Benefits of nanotechnology include improved manufacturing methods, water purification systems, energy systems, physical enhancement, nanomedicine, better food production methods and nutrition and large scale infrastructure auto-fabrication. Products made with nanotechnology may require little labor, land, or maintenance, be highly productive, low in cost, and have modest requirements for materials and energy.
Risks include environmental, health, and safety issues if negative effects of nanoparticles are overlooked before they are released; transitional effects such as displacement of traditional industries as the products of nanotechnology become dominant; military applications such as biological warfare and implants for soldiers; and surveillance through nano-sensors, which are of concern to privacy rights advocates.
There is debate about whether nanotechnology merits special government regulation, and regulatory bodies such as the United States Environmental Protection Agency and the Health & Consumer Protection Directorate of the European Commission have started dealing with the potential risks of nanoparticles.
Nano optimists, including many governments, see nanotechnology delivering benefits such as:
* environmentally benign material abundance for all by providing universal clean water supplies
* atomically engineered food and crops resulting in greater agricultural productivity with fewer labour requirements
* nutritionally enhanced interactive ‘smart’ foods
* cheap and powerful energy generation
* clean and highly efficient manufacturing
* radically improved formulation of drugs, diagnostics and organ replacement
* much greater information storage and communication capacities
* interactive ‘smart’ appliances; and increased human performance through convergent technologies

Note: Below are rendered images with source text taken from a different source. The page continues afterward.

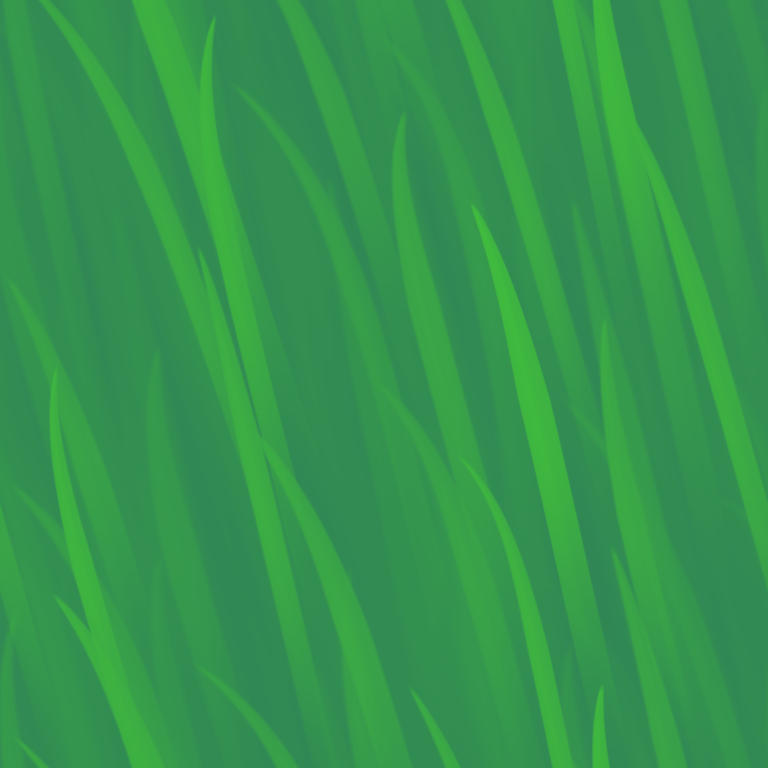
A WebGL 2 fragment shader for this texture:

```glsl
#version 300 es
precision highp float;

uniform vec2 u_resolution;
out vec4 fragColor;

#define BLADES 60
#define SHADE_COLOR vec3(0.183, 0.515, 0.337)
#define LIGHT_COLOR vec3(0.252, 0.735, 0.240)
#define BASE_LIGHT 0.15
#define BACK_LIGHT 0.13
#define FRONT_LIGHT 0.94
#define BACK_WIDTH 0.026
#define FRONT_WIDTH 0.018
#define BACK_BLUR 0.014
#define FRONT_BLUR 0.0015

float rand(vec2 p) {
    return fract(sin(dot(p, vec2(127.1, 311.7))) * 43758.5);
}

// Gradient on a lattice that repeats every (columns, 0) and (shear, rows)
vec2 latticeGradient(vec2 cell, float columns, float rows, float shear, float seed) {
    float turns = floor(cell.y / rows);
    cell = vec2(mod(cell.x - turns * shear, columns), cell.y - turns * rows);
    float angle = 6.2832 * rand(cell + seed);
    return vec2(cos(angle), sin(angle));
}

// Tiling gradient noise whose streaks follow the slant shear / columns
float streakNoise(vec2 uv, float columns, float rows, float shear, float seed) {
    vec2 p = vec2(columns * uv.x + shear * uv.y, rows * uv.y);
    vec2 cell = floor(p), f = p - cell;
    vec2 s = f * f * f * (f * (f * 6.0 - 15.0) + 10.0);
    vec4 corner;
    for (int i = 0; i < 4; i++) {
        vec2 o = vec2(i & 1, i >> 1);
        corner[i] = dot(latticeGradient(cell + o, columns, rows, shear, seed), f - o);
    }
    return mix(mix(corner.x, corner.y, s.x), mix(corner.z, corner.w, s.x), s.y);
}

// Returns (light, coverage) of one blade hanging down from its tip
vec2 blade(vec2 uv, float id, float depth, float pixel) {
    vec2 jitter = vec2(rand(vec2(id, 1.0)), rand(vec2(id, 2.0)));
    vec2 tip = fract(id * vec2(0.7549, 0.5698) + 0.13 * jitter);
    float size = rand(vec2(id, 3.0));
    float len = mix(0.5, 0.97, size);
    float lean = mix(0.17, 0.33, rand(vec2(id, 4.0)));
    float bend = mix(-0.08, 0.13, rand(vec2(id, 5.0)));
    float reach = mix(0.07, 0.15, rand(vec2(id, 6.0)));

    // Curved spine: bent near the tip, straight further down
    float t = fract(tip.y - uv.y);
    float decay = exp(-t / reach);
    float spine = tip.x + lean * t + bend * (1.0 - decay);
    float slope = lean + bend / reach * decay;
    float across = (fract(uv.x - spine + 0.5) - 0.5) / sqrt(1.0 + slope * slope);

    float width = mix(BACK_WIDTH, FRONT_WIDTH, depth) * mix(0.7, 1.15, rand(vec2(id, 7.0)));
    width *= pow(min(t / 0.26, 1.0), 0.65);
    float blur = max(mix(BACK_BLUR, FRONT_BLUR, sqrt(depth)), pixel);
    float cover = 1.0 - smoothstep(-blur, blur, abs(across) - width);
    cover *= smoothstep(0.0, 0.015 + 2.0 * blur, t);
    cover *= 1.0 - smoothstep(0.4, 1.0, t / len);

    // Soft crease with a lighter left half
    float side = clamp(across / max(width, 0.001), -1.0, 1.0);
    float crease = smoothstep(-0.25, 0.35, side);
    float light = mix(BACK_LIGHT, FRONT_LIGHT, depth * depth);
    light *= 1.04 - 0.1 * crease - 0.06 * side * side;
    return vec2(light, cover * mix(0.55, 1.0, depth));
}

void main() {
    vec2 uv = gl_FragCoord.xy / u_resolution;
    float pixel = 1.0 / min(u_resolution.x, u_resolution.y);

    // Hazy undergrowth
    float patches = streakNoise(uv, 4.0, 2.0, 1.0, 11.0);
    float streaks = streakNoise(uv, 13.0, 2.0, 4.0, 23.0);
    float fibres = streakNoise(uv, 38.0, 3.0, 10.0, 37.0);
    float light = BASE_LIGHT + 0.17 * patches + 0.17 * streaks + 0.06 * fibres;

    // Blades from back to front
    for (int i = 0; i < BLADES; i++) {
        float depth = (float(i) + 0.5) / float(BLADES);
        vec2 layer = blade(uv, float(i), depth, pixel);
        light = mix(light, layer.x + 0.07 * streaks + 0.05 * fibres, layer.y);
    }

    fragColor = vec4(mix(SHADE_COLOR, LIGHT_COLOR, clamp(light, 0.0, 1.0)), 1.0);
}
```
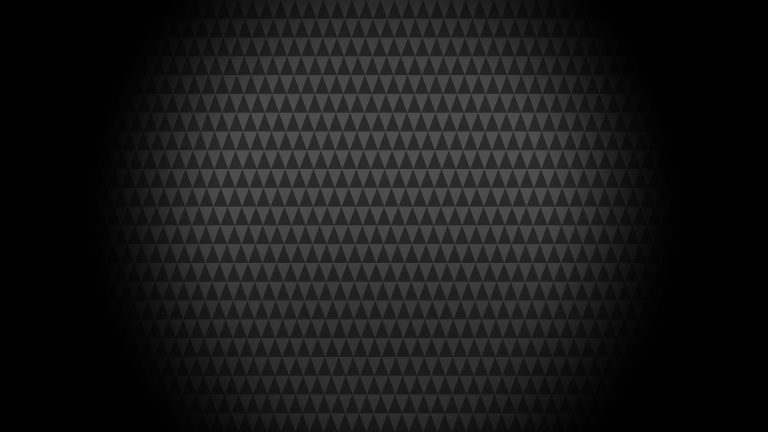
Give the GLSL for this pattern, as a WebGL 1 fragment shader.

```glsl
precision highp float;

uniform vec2 u_resolution;

const float TAU = 6.2831853;
const vec2 REPEATS = vec2(54.0, 23.0);
// Near half a cell per row, yet a whole number of cells over all rows.
const float ROW_SHIFT = 11.0 / 23.0;
const vec3 LIGHT_GREY = vec3(0.305);
const vec3 DARK_GREY = vec3(0.165);
const vec3 BACKDROP = vec3(0.003);

// Cell coordinates with each row slid sideways, so slanted edges run on.
vec2 staggeredCell(vec2 uv, vec2 repeats, float rowShift) {
  vec2 grid = uv * repeats;
  float row = floor(grid.y) - floor(0.5 * repeats.y);
  return fract(vec2(grid.x + row * rowShift, grid.y));
}

// Coverage of a triangle with its base on the cell top and apex on the floor.
float triangleCoverage(vec2 cell, vec2 size, float pixel) {
  float inset = 0.5 * cell.y - abs(cell.x - 0.5);
  float slope = size.x * size.y / length(vec2(0.5 * size.x, size.y));
  return clamp(inset * slope / pixel + 0.5, 0.0, 1.0);
}

// Blends across the row edge, where a dark base meets a light one.
float softenRowEdge(float coverage, float height, float rowSize, float pixel) {
  float edge = min(height, 1.0 - height) * rowSize / pixel;
  float neighbour = 1.0 - step(0.5, height);
  return mix(coverage, neighbour, clamp(0.5 - edge, 0.0, 0.5));
}

// Round pool of light that is black before it reaches the sides.
float spotlight(vec2 offset, float inner, float outer) {
  return 1.0 - smoothstep(inner, outer, length(offset * vec2(1.0, 0.93)));
}

// Vertical shading with a period of one canvas height.
float verticalGlow(float y, float peak, float floorLevel) {
  return mix(floorLevel, 1.0, 0.5 + 0.5 * cos(TAU * (y - peak)));
}

void main() {
  vec2 uv = gl_FragCoord.xy / u_resolution;
  vec2 canvas = vec2(u_resolution.x / u_resolution.y, 1.0);
  float pixel = 1.0 / u_resolution.y;

  // Triangle lattice
  vec2 cell = staggeredCell(uv, REPEATS, ROW_SHIFT);
  vec2 size = canvas / REPEATS;
  float coverage = triangleCoverage(cell, size, pixel);
  coverage = softenRowEdge(coverage, cell.y, size.y, pixel);
  vec3 pattern = mix(DARK_GREY, LIGHT_GREY, coverage);

  // Lighting
  float light = spotlight((uv - 0.5) * canvas, 0.35, 0.70);
  light *= verticalGlow(uv.y, 0.64, 0.63);

  gl_FragColor = vec4(mix(BACKDROP, pattern, light), 1.0);
}
```
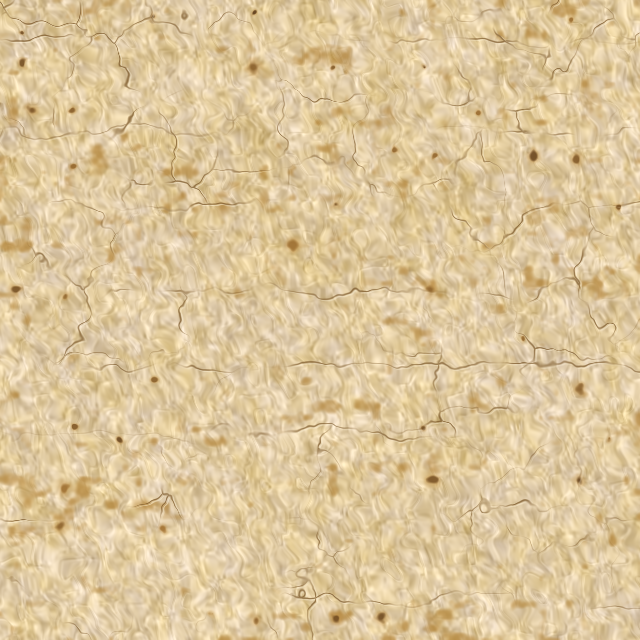
A WebGL 1 fragment shader for this texture:

```glsl
precision highp float;
// Weathered cream plaster: fine upright grain and curly threads in layered
// value noise, small ochre stains and brown specks, and faint broken hairline
// cracks taken from warped Voronoi borders and wandering horizontal seams.
uniform vec2 u_resolution;

float hash(vec2 p) {
  return fract(sin(dot(p, vec2(127.1, 311.7))) * 43758.5453);
}

vec2 hash2(vec2 p) {
  return vec2(hash(p), hash(p + 37.3));
}

float noise(vec2 p) {
  vec2 i = floor(p), f = fract(p);
  f = f * f * (3.0 - 2.0 * f);
  return mix(mix(hash(i), hash(i + vec2(1.0, 0.0)), f.x),
             mix(hash(i + vec2(0.0, 1.0)), hash(i + vec2(1.0, 1.0)), f.x), f.y);
}

// Noise centred on zero, with a spread of about one
float grain(vec2 p) {
  return (noise(p) - 0.5) * 5.0;
}

// Thin curly lines along the middle level of the noise
float threads(vec2 p) {
  return 1.0 - smoothstep(0.0, 0.13, abs(noise(p) - 0.5));
}

// Distance to the nearest Voronoi border, in cells
float cellBorder(vec2 p) {
  vec2 cell = floor(p), f = fract(p), nearest = vec2(0.0);
  float best = 8.0, border = 8.0;
  for (int y = -1; y <= 1; y++)
    for (int x = -1; x <= 1; x++) {
      vec2 g = vec2(float(x), float(y));
      vec2 r = g + hash2(cell + g) - f;
      if (dot(r, r) < best) { best = dot(r, r); nearest = r; }
    }
  for (int y = -2; y <= 2; y++)
    for (int x = -2; x <= 2; x++) {
      vec2 g = vec2(float(x), float(y));
      vec2 r = g + hash2(cell + g) - f;
      vec2 gap = r - nearest;
      if (dot(gap, gap) > 1e-4)
        border = min(border, dot(0.5 * (r + nearest), normalize(gap)));
    }
  return border;
}

// Crack coverage: a patchy network plus a few horizontal seams
float cracks(vec2 p) {
  float width = 0.0009 + 1.0 / u_resolution.y;
  vec2 w = p + 0.05 * (vec2(noise(p * 14.0), noise(p * 14.0 + 51.0)) - 0.5)
             + 0.022 * (vec2(noise(p * 45.0), noise(p * 45.0 + 23.0)) - 0.5)
             + 0.007 * (vec2(noise(p * 110.0), noise(p * 110.0 + 67.0)) - 0.5);
  float net = 1.0 - smoothstep(0.0, width, cellBorder(w * 8.5) / 8.5);
  net *= smoothstep(0.42, 0.68, noise(p * 8.0 + 9.0) + 0.25 * (p.y - 0.5));

  float row = floor(p.y * 8.0);
  float seamY = (row + 0.35 + 0.3 * hash(vec2(row, 4.0))) / 8.0;
  float seam = 1.0 - smoothstep(0.0, width, abs(mix(p.y, w.y, 0.6) - seamY));
  seam *= smoothstep(0.55, 0.75, noise(vec2(p.x * 3.5, row * 7.0 + 2.0)));
  return max(net, seam) * smoothstep(0.1, 0.9, noise(p * 32.0));
}

void main() {
  vec2 p = gl_FragCoord.xy / u_resolution.y;
  vec2 curl = vec2(noise(p * 40.0 + 3.0), noise(p * 40.0 + 33.0)) - 0.5;
  vec2 lean = vec2(p.x + 0.22 * p.y, p.y) + 0.016 * curl;

  // Fine light and dark grain, with threads lit on one side
  float tone = 0.42 * grain(lean * vec2(105.0, 66.0))
             + 0.55 * grain(lean * vec2(210.0, 125.0) + 17.0)
             + 0.22 * grain(p * vec2(48.0, 42.0) + 5.0)
             + 0.12 * grain(p * 10.0 + 61.0);
  vec2 threadSpace = lean * vec2(78.0, 46.0) + 13.0;
  tone += 0.75 * (threads(threadSpace) - threads(threadSpace + vec2(0.3, -0.12)));
  float warmth = 0.65 * grain(p * vec2(48.0, 46.0) + 83.0)
               + 0.25 * grain(p * 7.0 + 29.0)
               + 0.55 * grain(lean * vec2(100.0, 70.0) + 7.0);
  vec3 color = vec3(0.882, 0.797, 0.637) + tone * vec3(0.051, 0.055, 0.063);
  color += warmth * vec3(-0.003, -0.008, -0.032);

  // Small ochre stains, gathered into loose horizontal bands
  float band = noise(p * vec2(6.0, 22.0) + 40.0);
  float blot = noise(p * vec2(46.0, 52.0) + 71.0);
  float stain = smoothstep(0.66, 0.98, 0.68 * blot + 0.36 * band
                                     + 0.2 * (noise(p * 115.0) - 0.5));
  color = mix(color, vec3(0.70, 0.52, 0.23), 0.75 * stain);

  // Sparse brown specks with ochre halos
  vec2 cell = floor(p * 14.0);
  vec2 center = (cell + 0.25 + 0.5 * hash2(cell + 11.0)) / 14.0;
  float present = step(0.83, hash(cell + 90.0));
  float radius = mix(0.003, 0.009, pow(hash(cell + 55.0), 2.0));
  float d = length(p - center) + 0.008 * (noise(p * 120.0) - 0.5);
  float halo = present * (1.0 - smoothstep(0.0, radius * 2.4, d));
  float speck = present * (1.0 - smoothstep(radius * 0.3, radius + 0.001, d));
  color = mix(color, vec3(0.72, 0.52, 0.22), 0.6 * halo);
  vec3 speckColor = mix(vec3(0.32, 0.20, 0.09), vec3(0.64, 0.45, 0.20),
                        hash(cell + 5.0));
  color = mix(color, speckColor, 0.8 * speck);

  // Brown cracks with a pale lifted rim on one side
  color = mix(color, vec3(0.98, 0.93, 0.82), 0.55 * cracks(p + vec2(-0.003, 0.002)));
  color = mix(color, vec3(0.48, 0.34, 0.16), 0.75 * cracks(p));

  gl_FragColor = vec4(clamp(color, 0.0, 1.0), 1.0);
}
```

Potential risks of nanotechnology can broadly be grouped into four areas:
* Health issues - the effects of nanomaterials on human biology
* Environmental issues - the effects of nanomaterials on the environment
* Societal issues - the effects that the availability of nanotechnological devices will have on politics and human interaction
* "Grey goo" - the specific risks associated with the speculative vision of molecular nanotechnology